Huy (Belgium) (AFP) - Amstel Gold winner Philippe Gilbert brushed off his disappointing 10th placed finish at Fleche Wallonne, insisting he is focused on Sunday's Liege-Bastogne-Liege. The 31-year-old Belgian was the clear favourite coming into Wednesday's race having blitzed the opposition in last Sunday's Amstel Gold Race, where he finished five seconds clear of second-placed Jelle Vanendert despite letting up as he celebrated his win before crossing the line. Yet he was caught in a bad position at the foot of the final Mur de Huy climb at the Fleche Wallonne and was unable to work his way through the field, ending up 10th, 15sec behind winner Alejandro Valverde.

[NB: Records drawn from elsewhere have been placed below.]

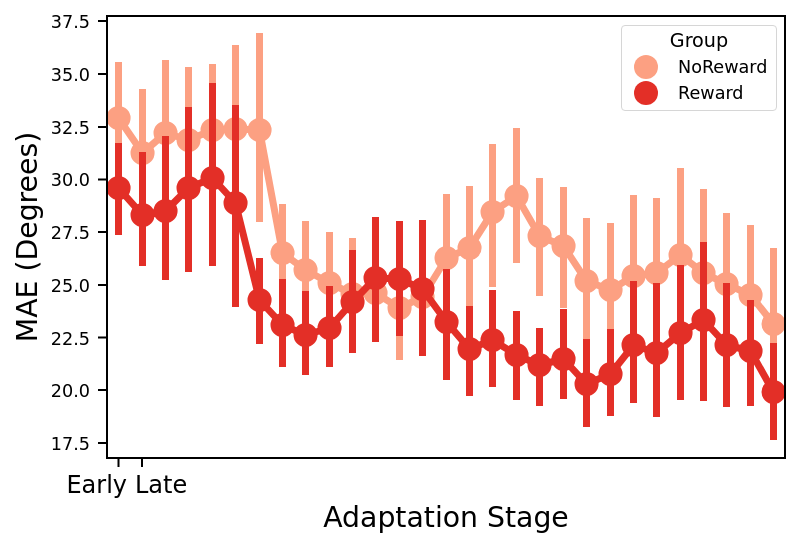
<!DOCTYPE html>
<html lang="en">
<head>
<meta charset="utf-8">
<title>MAE by adaptation stage</title>
<style>
:root { --no-reward: #fca082; --reward: #e32f27; --ink: #000; --paper: #fff; --legend-line: #d6d6d6; }
* { box-sizing: border-box; margin: 0; padding: 0; }
body { width: 801px; height: 549px; overflow: hidden; background: var(--paper); }
.chart { position: relative; width: 801px; height: 549px; overflow: hidden; color: var(--ink); font-family: "DejaVu Sans", Verdana, sans-serif; white-space: nowrap; }
.plot { position: absolute; inset: 0; }
.no-reward { stroke: var(--no-reward); fill: var(--no-reward); }
.reward { stroke: var(--reward); fill: var(--reward); }
.trend { fill: none; stroke-width: 7; stroke-linejoin: round; }
.interval { fill: none; stroke-width: 7; }
.points { fill: none; stroke-width: 24; stroke-linecap: round; }
.frame, .ticks { fill: none; stroke: var(--ink); stroke-width: 2; }
.y-scale { position: absolute; left: 29px; top: 12px; width: 61px; height: 442px; display: flex; flex-direction: column; justify-content: space-between; list-style: none; text-align: right; font-size: 17.6px; line-height: 20px; }
.x-scale { position: absolute; left: 67px; top: 471px; display: grid; grid-template-columns: 60px auto; column-gap: 8px; list-style: none; font-size: 24px; line-height: 28px; }
.x-scale li:first-child { justify-self: end; }
.axis-title { position: absolute; font-size: 28.3px; line-height: 34px; }
.x-title { left: 446px; top: 501px; transform: translateX(-50%); }
.y-title { left: 28px; top: 237px; transform: translate(-50%, -50%) rotate(-90deg); }
.legend { position: absolute; left: 621px; top: 25px; width: 156px; height: 86px; padding: 2px 0 0 12px; border: 1.6px solid var(--legend-line); border-radius: 4px; background: rgba(255,255,255,.8); }
.legend h2 { padding-right: 12px; font-size: 19.2px; font-weight: 400; line-height: 26px; text-align: center; }
.legend li { display: flex; align-items: center; gap: 20px; height: 26px; list-style: none; font-size: 17.6px; line-height: 26px; }
.swatch { flex: none; width: 24px; height: 24px; border-radius: 50%; }
.swatch.no-reward { background: var(--no-reward); }
.swatch.reward { background: var(--reward); }
</style>
</head>
<body>
<main class="chart">
<svg class="plot" width="801" height="549" viewBox="0 0 801 549" role="img" aria-label="Mean absolute error in degrees by adaptation stage for two groups">
  <g class="no-reward" transform="translate(.5 0)">
    <path class="trend" d="M118 118 142 153 165 133 188 140 212 130 235 129 259 130 282 253 305 270 329 283 352 294 375 293 399 308 422 297 446 258 469 248 492 212 516 196 539 236 563 246 586 281 610 290 633 276 656 273 680 255 703 273 726 284 750 295 773 324"/>
    <path class="interval" d="M118 62V176M142 89V214M165 60V206M188 67V206M212 64V194M235 45V200M259 33V222M282 204V300M305 221V316M329 232V328M352 238V346M375 264V325M399 262V360M422 249V342M446 194V322M469 186V307M492 144V287M516 128V263M539 178V296M563 187V308M586 218V340M610 223V350M633 195V346M656 198V345M680 168V332M703 189V342M726 213V346M750 225V355M773 248V392"/>
    <path class="points" d="M118 118h.1M142 153h.1M165 133h.1M188 140h.1M212 130h.1M235 129h.1M259 130h.1M282 253h.1M305 270h.1M329 283h.1M352 294h.1M375 293h.1M399 308h.1M422 297h.1M446 258h.1M469 248h.1M492 212h.1M516 196h.1M539 236h.1M563 246h.1M586 281h.1M610 290h.1M633 276h.1M656 273h.1M680 255h.1M703 273h.1M726 284h.1M750 295h.1M773 324h.1"/>
  </g>
  <g class="reward" transform="translate(.5 0)">
    <path class="trend" d="M118 188 142 215 165 211 188 188 212 178 235 203 259 300 282 325 305 335 329 328 352 302 375 278 399 279 422 289 446 322 469 349 492 340 516 355 539 365 563 359 586 384 610 374 633 345 656 353 680 333 703 320 726 345 750 351 773 392"/>
    <path class="interval" d="M118 143V235M142 152V266M165 136V280M188 107V272M212 83V266M235 105V307M259 258V344M282 279V367M305 291V375M329 286V367M352 250V353M375 217V342M399 221V336M422 220V356M446 269V380M469 306V396M492 290V387M516 311V400M539 328V406M563 309V399M586 339V427M610 329V416M633 281V403M656 283V417M680 265V400M703 242V401M726 283V407M750 300V406M773 343V440"/>
    <path class="points" d="M118 188h.1M142 215h.1M165 211h.1M188 188h.1M212 178h.1M235 203h.1M259 300h.1M282 325h.1M305 335h.1M329 328h.1M352 302h.1M375 278h.1M399 279h.1M422 289h.1M446 322h.1M469 349h.1M492 340h.1M516 355h.1M539 365h.1M563 359h.1M586 384h.1M610 374h.1M633 345h.1M656 353h.1M680 333h.1M703 320h.1M726 345h.1M750 351h.1M773 392h.1"/>
  </g>
  <rect class="frame" x="107" y="16" width="678" height="442"/>
  <path class="ticks" d="M98 21h9M98 74h9M98 127h9M98 179.5h9M98 232h9M98 285h9M98 337.5h9M98 390h9M98 443h9M118.5 458v9M142 458v9"/>
</svg>
<ol class="y-scale">
  <li>37.5</li><li>35.0</li><li>32.5</li><li>30.0</li><li>27.5</li><li>25.0</li><li>22.5</li><li>20.0</li><li>17.5</li>
</ol>
<ol class="x-scale">
  <li>Early</li><li>Late</li>
</ol>
<p class="axis-title x-title">Adaptation Stage</p>
<p class="axis-title y-title">MAE (Degrees)</p>
<section class="legend">
  <h2>Group</h2>
  <ul>
    <li><span class="swatch no-reward"></span>NoReward</li>
    <li><span class="swatch reward"></span>Reward</li>
  </ul>
</section>
</main>
</body>
</html>
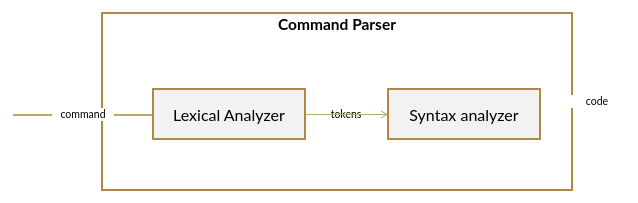
<!DOCTYPE html>
<html lang="en">
<head>
<meta charset="utf-8">
<title>Command Parser</title>
<style>
:root {
  --paper: #fff;
  --ink: #000;
  --frame: #b08848;
  --node: #f2f2f2;
  --flow: #b9ab66;
}
* { box-sizing: border-box; }
body { margin: 0; }
.diagram {
  position: relative;
  width: 638px;
  height: 203px;
  overflow: hidden;
  background: var(--paper);
  color: var(--ink);
  font-family: Lato, sans-serif;
}
.parser, .node, .label, .flows { position: absolute; }
.parser {
  left: 101px; top: 12px;
  width: 472px; height: 179px;
  border: 2px solid var(--frame);
}
.parser h1 {
  margin: 0;
  font-size: 15.5px;
  line-height: 20px;
  font-weight: 700;
  text-align: center;
}
.node {
  top: 88px;
  width: 154px; height: 52px;
  display: flex;
  align-items: center;
  justify-content: center;
  border: 2px solid var(--frame);
  background: var(--node);
  font-size: 16px;
  white-space: nowrap;
}
.lexical { left: 152px; }
.syntax { left: 387px; }
.label {
  display: flex;
  align-items: center;
  justify-content: center;
  height: 13px;
  background: var(--paper);
  font-size: 10.5px;
  line-height: 13px;
}
.command { left: 52px; top: 108px; width: 62px; }
.tokens { left: 322px; top: 108px; width: 48px; }
.code { left: 568px; top: 95px; width: 58px; }
.flows { left: 0; top: 0; fill: none; stroke: var(--flow); }
</style>
</head>
<body>
<main class="diagram">
  <section class="parser"><h1>Command Parser</h1></section>
  <span class="label command">command</span>
  <span class="label tokens">tokens</span>
  <span class="label code">code</span>
  <svg class="flows" width="638" height="203" viewBox="0 0 638 203" aria-hidden="true">
    <g stroke-width="2">
      <line x1="13" y1="115" x2="52" y2="115"/>
      <line x1="114" y1="115" x2="153" y2="115"/>
    </g>
    <line x1="306" y1="114.5" x2="387" y2="114.5"/>
    <polyline points="381,111 387,114.5 381,118"/>
  </svg>
  <div class="node lexical">Lexical Analyzer</div>
  <div class="node syntax">Syntax analyzer</div>
</main>
</body>
</html>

But Gilbert said it meant little, confirming his assertion before the second of the three 'Ardennes Classics' that it was "just a midweek race" and that his true objective is victory in Liege, the fourth of five 'Monument' races this year.
HONOLULU (AP) — The father of a teenager who survived a flight from California to Hawaii tucked in a jetliner's wheel well has told Voice of America his son missed Africa, where he used to live, and was struggling in school.
By Miyoung Kim SEOUL (Reuters) - The body of a South Korean boy whose shaking voice first raised the alarm that a passenger ferry with hundreds on board was in trouble has been found, his parents believe, but a DNA test has yet to confirm the find, media said on Thursday. His parents had checked his body and clothes and concluded he was their son, the Yonhap news agency said. Captain Lee Joon-seok, 69, and other crew members who abandoned ship have been arrested on negligence charges.
Your daily look at late-breaking news, upcoming events and the stories that will be talked about Thursday:
OPAL, Wyo. (AP) — A small town in southwest Wyoming was evacuated Wednesday after an explosion and fire at a natural gas processing facility and major national pipeline hub. There were no reports of injuries.
JOINT BASE LEWIS-McCHORD, Washington (AP) — Two unarmed Iraqi brothers posed no threat as they herded cattle in a palm grove where a U.S. Army reconnaissance team was hidden one day seven years ago, a former soldier said Wednesday at a preliminary hearing.
MONTPELIER, Vt. (AP) — Vermont could likely be the first state in the country to require labels on genetically modified foods, under a bill approved by both legislative chambers and favored by the governor.
Who says Apple does not want to be in the Dow Jones industrial average? The iPhone maker's market value has stood high above most U.S. corporations' for a few years, yet Apple still isn't a component of that blue-chip stock benchmark. That is because the Dow weighs its 30 components by price, so a $500 stock would overwhelm the index. A seven-for-one stock split that will chop the price to about $75 changes the picture.
EUGENE, Ore. (AP) — Lawyers for four gay and lesbian couples and the state of Oregon urged a federal judge Wednesday to strike down Oregon's voter-approved ban on same-sex marriage.
CANBERRA, Australia (AP) — Australian officials said Thursday that after examining detailed photographs of unidentified material that washed ashore in the southwestern part of the country they are satisfied it is not a clue in the search for the missing Malaysian plane.